What's more, an agency rule on fiduciary duties that would weed out potential conflicts of interest in how 401(k) providers are paid has been delayed several times. Industry observers say it appears the Labor Department does not want to wait for a rule to weed out conflicts of interest and is instead trying to address these issues through investigations, which could lead to enforcement.
"This could be the agency's way of saying, 'Congress, we told you there was a problem, now look at all these instances where investors got ripped off,'" said Jason C. Roberts, chief executive of Pension Resources Institute, a retirement plan consultant, who has seen the agency become more aggressive with its examinations of brokerage firms and advisers in recent months.
The Labor Department has expressed concern that firms, such as brokerages and consultants, are receiving compensation that is not disclosed to 401(k) plans and, in some cases, the firms might be paid more to recommend specific investments.
Attorneys for service providers and plan sponsors said the Department's enforcement efforts ramped up only recently, even though in 2006 it announced a national enforcement initiative designed to hunt for undisclosed or improper payments to consultants and advisers.

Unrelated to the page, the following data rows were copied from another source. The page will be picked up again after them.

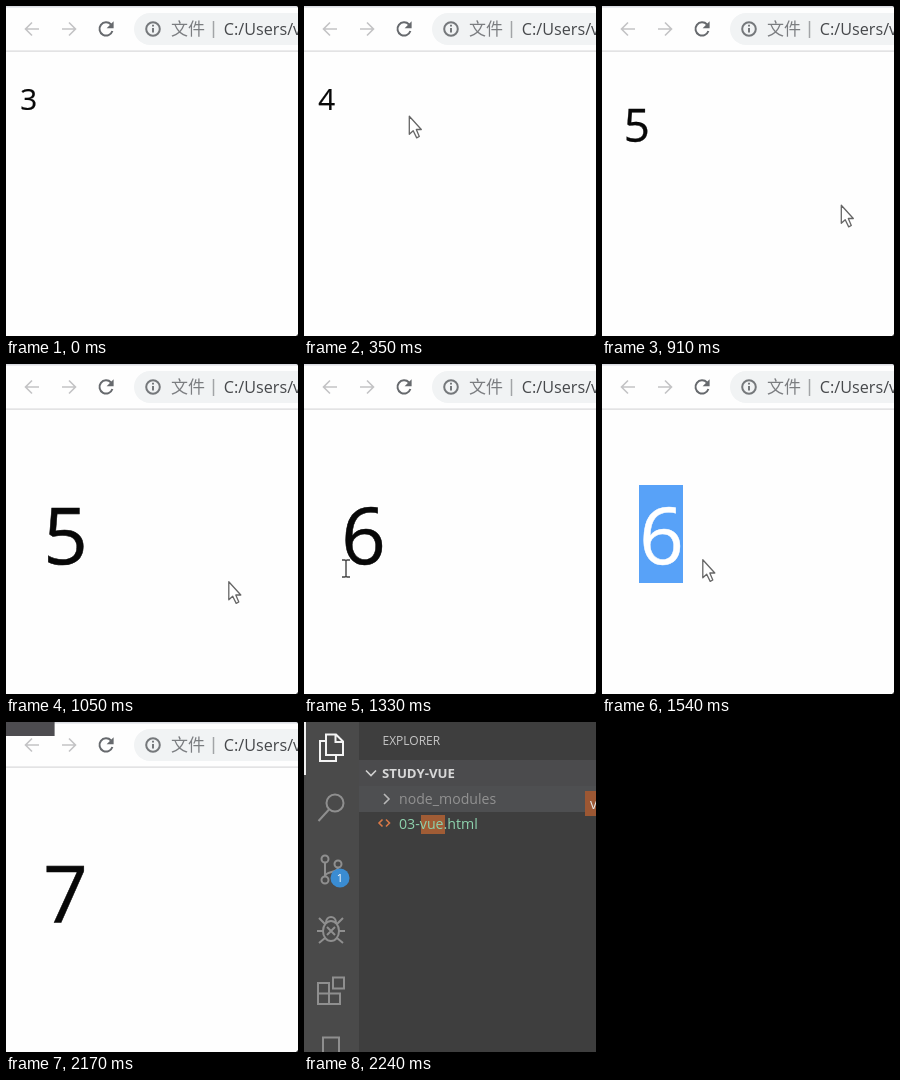
Write an HTML page that moves like this. It is 292 px wide and 330 px high and loops after 2.38 s.

```html
<!DOCTYPE html>
<html lang="en">
<head>
<meta charset="utf-8">
<title>Counter in a browser</title>
<style>
html, body { margin: 0; width: 100%; height: 100%; overflow: hidden; background: #fff; }
svg { display: block; width: 292px; height: 330px; }
text { font-family: "Open Sans", "Noto Sans", sans-serif; white-space: pre; }
.cjk { font-family: "Noto Sans CJK SC", "Noto Sans CJK", sans-serif; }
.line { fill: none; stroke-width: 1.6; }
.bold { stroke-width: 2; }
.icon { fill: none; stroke: #8f8f8f; stroke-width: 2; }
</style>
</head>
<body>
<svg viewBox="0 0 292 330">
  <g id="browser">
    <rect width="292" height="330" fill="#fefefe"/>
    <rect width="292" height="1.5" fill="#dadce2"/>
    <rect y="44.5" width="292" height="1.2" fill="#d9d9db"/>
    <path class="line" stroke="#c3c3c5" d="M33 23H20M26 16.5 19.5 23 26 29.5"/>
    <path class="line" stroke="#c3c3c5" d="M56 23H69M63 16.5 69.5 23 63 29.5"/>
    <path class="line bold" stroke="#66696d" d="M105 18.5A6.6 6.6 0 1 0 106.4 25"/>
    <path fill="#66696d" d="M107.6 15.2v7h-7z"/>
    <rect x="128" y="7" width="190" height="32" rx="16" fill="#f1f3f4"/>
    <circle class="line bold" cx="147" cy="23" r="6.8" stroke="#75787b"/>
    <path class="line bold" stroke="#75787b" d="M147 22v4.6M147 18.8v1.8"/>
    <text class="cjk" x="165" y="29" font-size="17" fill="#7b7d80">文件</text>
    <path d="M207.5 15v17" stroke="#a2a4a7" stroke-width="1.5"/>
    <text x="217.8" y="29" font-size="16.2" fill="#46484b">C:/Users/v</text>
    <path fill="#444" d="M290.5 0h1.5v1.5zM292 328v2h-2z"/>
    <rect id="mark" x="37" y="121" width="44" height="98" fill="#58a2f8"/>
    <g id="page">
      <text id="count" x="22.6" y="103.8" font-size="29.6" stroke-width=".2" text-anchor="middle"></text>
    </g>
    <path id="arrow" fill="#fff" stroke="#666" stroke-width="1.3" stroke-linejoin="round"
      d="M.8.8V18.8L4.7 15.2 8.2 22.4 10.8 21 7.8 14H12.8Z"/>
    <path id="beam" fill="none" stroke="#444" stroke-width="1.4"
      d="M-4-8.5h3L0-7.5 1-8.5h3M0-7.5v15M-4 8.5h3L0 7.5 1 8.5h3"/>
    <rect id="corner" width="48.6" height="14" fill="#4d4c50"/>
  </g>

  <g id="editor">
    <rect width="292" height="330" fill="#3e3e3e"/>
    <rect width="55" height="330" fill="#4a4a4a"/>
    <rect width="2" height="53" fill="#f0f0f0"/>
    <rect x="55" y="38" width="237" height="26" fill="#4b4b4d"/>
    <rect x="55" y="64" width="237" height="26" fill="#4e4f51"/>
    <g class="icon" style="stroke:#f4f4f4">
      <path d="M22 12.5h10l7 7V33H22zM31.5 13v7H39"/>
      <path d="M22 19h-6v20h16v-6"/>
    </g>
    <g class="icon">
      <circle cx="31" cy="81" r="8.5"/>
      <path d="M25 87.5 14.5 99"/>
      <circle cx="21" cy="137" r="3.5"/>
      <circle cx="21" cy="158" r="3.5"/>
      <circle cx="34" cy="142" r="3.5"/>
      <path d="M21 140.5v14M34 145.5c0 6-13 3-13 9"/>
      <ellipse cx="27" cy="209" rx="8" ry="10"/>
      <path d="M22 201c0-8 10-8 10 0M13 209h6M35 209h6M15 196l6 6M39 196l-6 6M15 221l6-5M39 221l-6-5M23 205l8 8M31 205l-8 8"/>
      <path d="M14 261h11v21H14zM14 271.5h22V282H25M29 255.5h11v11H29z"/>
      <path d="M19 331V315.5h16V331"/>
    </g>
    <circle cx="36" cy="156" r="9.5" fill="#3a8cd2"/>
    <text x="36" y="160" font-size="11" text-anchor="middle" fill="#fff">1</text>
    <text x="78.5" y="23" font-size="12" fill="#c6c6c6">EXPLORER</text>
    <path class="line" stroke="#d0d0d0" d="M62 48.5l5 5 5-5"/>
    <text x="78" y="56" font-size="13.2" font-weight="700" fill="#d8d8d8">STUDY-VUE</text>
    <path class="line" stroke="#b8b8b8" d="M80 72l5 5-5 5"/>
    <text x="95" y="82" font-size="14.1" fill="#929292">node_modules</text>
    <path class="line" stroke="#d97846" d="M78.5 97.5 75 101l3.5 3.5M82 97.5l3.5 3.5-3.5 3.5"/>
    <rect x="117" y="93" width="24" height="19" fill="#a05c35"/>
    <text x="95" y="107" font-size="14.2" fill="#8ed3ae">03-vue.html</text>
    <rect x="281" y="69" width="11" height="25" fill="#9c5733"/>
    <text x="286" y="87" font-size="14" fill="#e4e4e4">v</text>
  </g>
</svg>
<script>
const LOOP = 2380, STEP = 70;
const $ = id => document.getElementById(id);
const [browser, editor, page, count, mark, arrow, beam, corner] =
  ["browser", "editor", "page", "count", "mark", "arrow", "beam", "corner"].map($);

// Pointer stops: time, x, y
const path = [
  [280, 42, 99], [420, 167, 120], [490, 167, 120], [560, 215, 155],
  [630, 250, 180], [700, 251, 188], [770, 243, 192], [840, 243, 192],
  [980, 234, 205], [1050, 222, 217], [1120, 188, 247], [1190, 138, 259],
  [1260, 82, 236], [1330, 42, 204.5], [1400, 24, 198], [1470, 72, 200],
  [1540, 100, 195], [1820, 94, 196]
];

const show = (el, on) => el.setAttribute("visibility", on ? "visible" : "hidden");
const place = (el, x, y) => el.setAttribute("transform", `translate(${x} ${y})`);

function pointer(t) {
  const i = path.findIndex(p => p[0] >= t);
  if (i < 0 || t < path[0][0]) return null;
  const b = path[i], a = path[Math.max(0, i - 1)];
  const k = b === a ? 0 : (t - a[0]) / (b[0] - a[0]);
  return [a[1] + (b[1] - a[1]) * k, a[2] + (b[2] - a[2]) * k];
}

function draw(now) {
  const t = Math.floor((now % LOOP) / STEP) * STEP;
  const inEditor = t >= 2240;
  browser.style.display = inEditor ? "none" : "";
  editor.style.display = inEditor ? "" : "none";

  const zoom = 1 + 1.63 * Math.min(1, Math.max(0, (t - 840) / 210));
  const selected = t >= 1470 && t < 1820;
  const ink = selected ? "#fff" : "#080808";
  count.textContent = 3 + Math.floor((t + 420) / 560);
  count.setAttribute("fill", ink);
  count.setAttribute("stroke", ink);
  page.setAttribute("transform", `translate(0 45) scale(${zoom}) translate(0 -45)`);
  show(mark, selected);

  const p = pointer(t), overText = t === 1330 || t === 1470;
  show(arrow, p && !overText);
  show(beam, p && overText);
  if (p) place(overText ? beam : arrow, ...p);

  show(corner, t >= 2100);
  corner.setAttribute("opacity", t < 2170 ? 0.5 : 1);
}

const start = performance.now();
function tick() {
  draw(performance.now() - start);
  requestAnimationFrame(tick);
}
tick();
</script>
</body>
</html>
```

The examinations are time-consuming and go beyond just the regulatory requirements, observers said.
For example, when the agency examined Brewster & Brewster, a Mentor, Ohio-based third-party retirement plan administrator that designs and maintains 401(k) plans for small businesses, it asked what the firm does with revenue share payments. It seemed a far-reaching question because Brewster & Brewster is allowed to receive such payments because it is not a fiduciary.
"It was clear that the examiner's position was that either we rebate it or we have lower fees for the clients," said Donna Brewster, president of Brewster & Brewster. The firm already refunds revenue share payments to clients, although that is not required.
For the firms, the exams typically take several months, resulting in tens of thousands of dollars lost, which is significant for small providers, attorneys said.
Lawyers for plans and plan providers believe that the exams could become more frequent and more time-consuming once the agency's fee disclosure regulations take effect.
"The bigger question... is whether this will lead to more aggressive enforcement," said Bradford Campbell, an attorney with Drinker Biddle & Reath and a former assistant director of the Labor Department's Employee Benefits Securities Administration.
WASHINGTON—Department of Labor rules spelling out permissible scenarios for giving investment advice to 401(k) and individual retirement account participants without violating prohibited transaction rules are now final.